I think I'll simply let this comment slide until I've had a chance to do a couple of O3's with him. If he does not bring these "issues" to the table during our O3's yet I hear that he continues to make negative comments to other co-workers, I'll make it a point to give him some feedback on how important it is to be open in our O3's and how it is detrimental to make derogative comments to co-workers about the boss.

Thoughts?

bflynn's picture

Just a comment - I had the same read that Jeff did - this person is a high D, judging from the two reactions. There may be some resentment where "I know more than you" is really saying "Your job should have been mine".

I think your plan to handle should work. You don't have to give feedback about everything.

As far as your other question - This person doesn't want to "waste" an hour every week doing O3s. In the end, you don't really care about his motivations as long as he attends the O3s. I can't get real specific without knowing more about the business, but go back to the base of what a high D wants - power, authority, prestige, recognition, etc. That is what motivates him.

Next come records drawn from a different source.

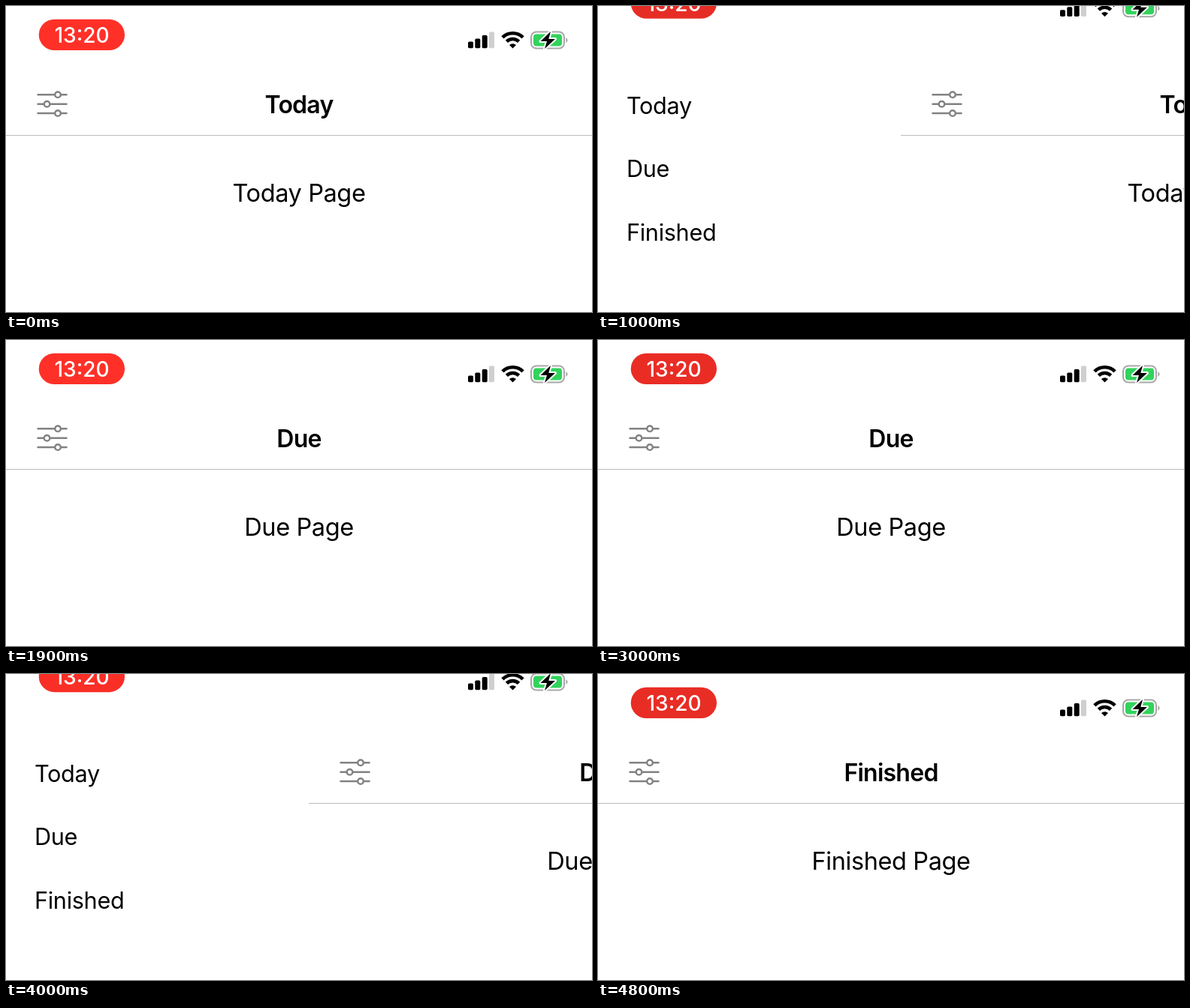
An HTML page that plays this animation: 780x408 px, repeating every 5.8 s.

```html
<!DOCTYPE html>
<html lang="en">
<head>
<meta charset="utf-8">
<title>Drawer menu</title>
<style>
  html, body { margin: 0; width: 100%; height: 100%; overflow: hidden; background: #fff; }
  svg { display: block; width: 780px; height: 408px; font-family: Inter, "Noto Sans", sans-serif; }
  #menu text { font-size: 30.6px; letter-spacing: -.3px; }
  #title { font-size: 32px; font-weight: 600; letter-spacing: -.75px; }
  #body { font-size: 32.5px; letter-spacing: -.4px; }
  #title, #body, #clock { text-anchor: middle; }
  #clock { font-size: 28px; font-weight: 500; fill: #fff; }
  #icon { fill: #fff; stroke: #828282; stroke-width: 2.5; stroke-linecap: round; }
</style>
</head>
<body>
<svg viewBox="0 0 780 408">
  <rect id="row" width="780" height="84.7" fill="#dedede"/>
  <g id="menu">
    <text y="143.5">Today</text>
    <text y="228.3">Due</text>
    <text y="313">Finished</text>
  </g>
  <g id="page">
    <rect width="780" height="408" fill="#fff"/>
    <path d="M0 172.5H780" stroke="#bcbcbc"/>
    <g id="icon">
      <path d="M42.5 118.3H80.5M42.5 130.7H80.5M42.5 143H80.5"/>
      <circle cx="69" cy="118.3" r="3.8"/>
      <circle cx="54.5" cy="130.7" r="3.8"/>
      <circle cx="69" cy="143" r="3.8"/>
    </g>
    <text id="title" x="390" y="142.5"></text>
    <text id="body" x="390" y="261"></text>
  </g>
  <g id="status">
    <rect id="pill" x="43.7" y="17.7" width="114.3" height="41.4" rx="20.7"/>
    <text id="clock" x="101" y="49">13:20</text>
    <rect x="615" y="47.5" width="7" height="8.7" rx="1.7"/>
    <rect x="624.3" y="43.5" width="7" height="12.7" rx="1.7"/>
    <rect x="633.7" y="39" width="7" height="17.2" rx="1.7"/>
    <rect x="643" y="34.5" width="7" height="21.7" rx="1.7" fill="#cfcfcf"/>
    <g fill="none" stroke="#000" stroke-width="4.6">
      <path d="M660.9 41.9A19.2 19.2 0 0 1 688.1 41.9"/>
      <path d="M666.4 47.4A11.5 11.5 0 0 1 682.6 47.4"/>
    </g>
    <path d="M674.5 56.5L670 52A6.4 6.4 0 0 1 679 52Z"/>
    <rect x="699" y="34.5" width="44" height="22" rx="7" fill="none" stroke="#a8a8a8" stroke-width="2"/>
    <path d="M745.3 42Q750 45.5 745.3 49Z" fill="#a8a8a8"/>
    <rect x="702" y="37.5" width="38" height="16" rx="4" fill="#32d35c"/>
    <path d="M725 34L711.5 47H720L717 57L731 44H722.3Z" stroke="#fff" stroke-width="4" paint-order="stroke" stroke-linejoin="round"/>
  </g>
</svg>
<script>
const LOOP = 5800, REST = 4800, STEP = 100;
const WIDTH = 403, SLIDE = 433, PULSE = 1850;
const names = ["Today", "Due", "Finished"];
const visits = [{ open: 500, close: 1389 }, { open: 3526, close: 4311 }];

const $ = id => document.getElementById(id);
const ramp = (t, start, length) => Math.max(0, Math.min(1, (t - start) / length));
const easeOut = p => 1 - (1 - p) ** 3;
const mix = (a, b, p) => Math.round(a + (b - a) * p);

function draw(t) {
  const visit = t < 3200 ? 0 : 1;
  const { open, close } = visits[visit];
  const closing = t >= close;
  const shown = easeOut(ramp(t, open, SLIDE)) - easeOut(ramp(t, close, SLIDE));
  const left = WIDTH * shown;

  // The menu settles slightly before the page while opening.
  const menuX = closing ? left - 365 : Math.min(38, left - 340);
  $("menu").setAttribute("transform", `translate(${menuX})`);
  $("page").setAttribute("transform", `translate(${left})`);

  const name = names[visit + closing];
  $("title").textContent = name;
  $("body").textContent = name + " Page";

  $("row").setAttribute("y", 174.2 + 84.7 * visit);
  $("row").setAttribute("visibility", t >= close - 100 ? "visible" : "hidden");

  const hidden = ramp(t, open + 350, 220) - ramp(t, close + 200, 220);
  $("status").setAttribute("transform", `translate(0 ${-62 * hidden})`);

  const dim = .5 - .5 * Math.cos(2 * Math.PI * t / PULSE);
  $("pill").setAttribute("fill", `rgb(${mix(255, 230, dim)},${mix(48, 45, dim)},${mix(40, 37, dim)})`);
}

const begin = performance.now();
function frame() {
  const t = (performance.now() - begin) % LOOP;
  draw(Math.min(REST, Math.floor(t / STEP) * STEP));
  requestAnimationFrame(frame);
}
frame();
</script>
</body>
</html>
```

Hope it helps.

Brian

lou's picture

Just a note, I'd advise you to carefully phrase your "it's detrimental to talk this way about me to your co-workers" comment. I'd probably say something more along the lines of "You have the chance to step up in the near future to a technical lead position and on from there. Bu you'll need to show that you can operate in a hierarchy. When you make comments like this about your management it directly affects your chances of moving into these postitions."

In other words. Here's your carrot. I'm looking for you to get that carrot. But if you don't move forward the carrot keeps moving further away.

Mark's picture

To those of you who are responding, thank you and well done. Great thoughts from all.

1. First of all, remember the two part rule about managing:

a. You don't have to have all the answers.
b. You CERTAINLY don't have to have all the answers right NOW.

And, you really ARE the boss. You don't need to remind anyone - least of all High D's... they KNOW who the bosses are. You don't need to be forceful when you turn a request into a demand. And you don't need to communicate a demand in a demanding way.

I might have said, in true "I have no desire to be in conflict with you because you are not my peer" style: "Hey, it's new, I understand. I'd like you to be there. Please respond to the mail and pick a time. Thanks." All with a smile.

2. Don't say anything about the stupid comment. It was stupid, and at times, you do stupid stuff and I do stupid stuff. Just let it go, but remember it. I probably wouldn't ever mention it, but more instances would cause me to accelerate feedback and consequences. And the feedback wouldn't be about him talking about you... it would be about him talking negatively about ANYONE on the team, behind their back. If he seemed not to get it, I'd use the cowardly... that will get a High D's attention, and if he isn't to be saved, it will be as if you handed him a shovel so that he can dig a hole. If he can be saved, he'll adjust. (And most do.).

Mark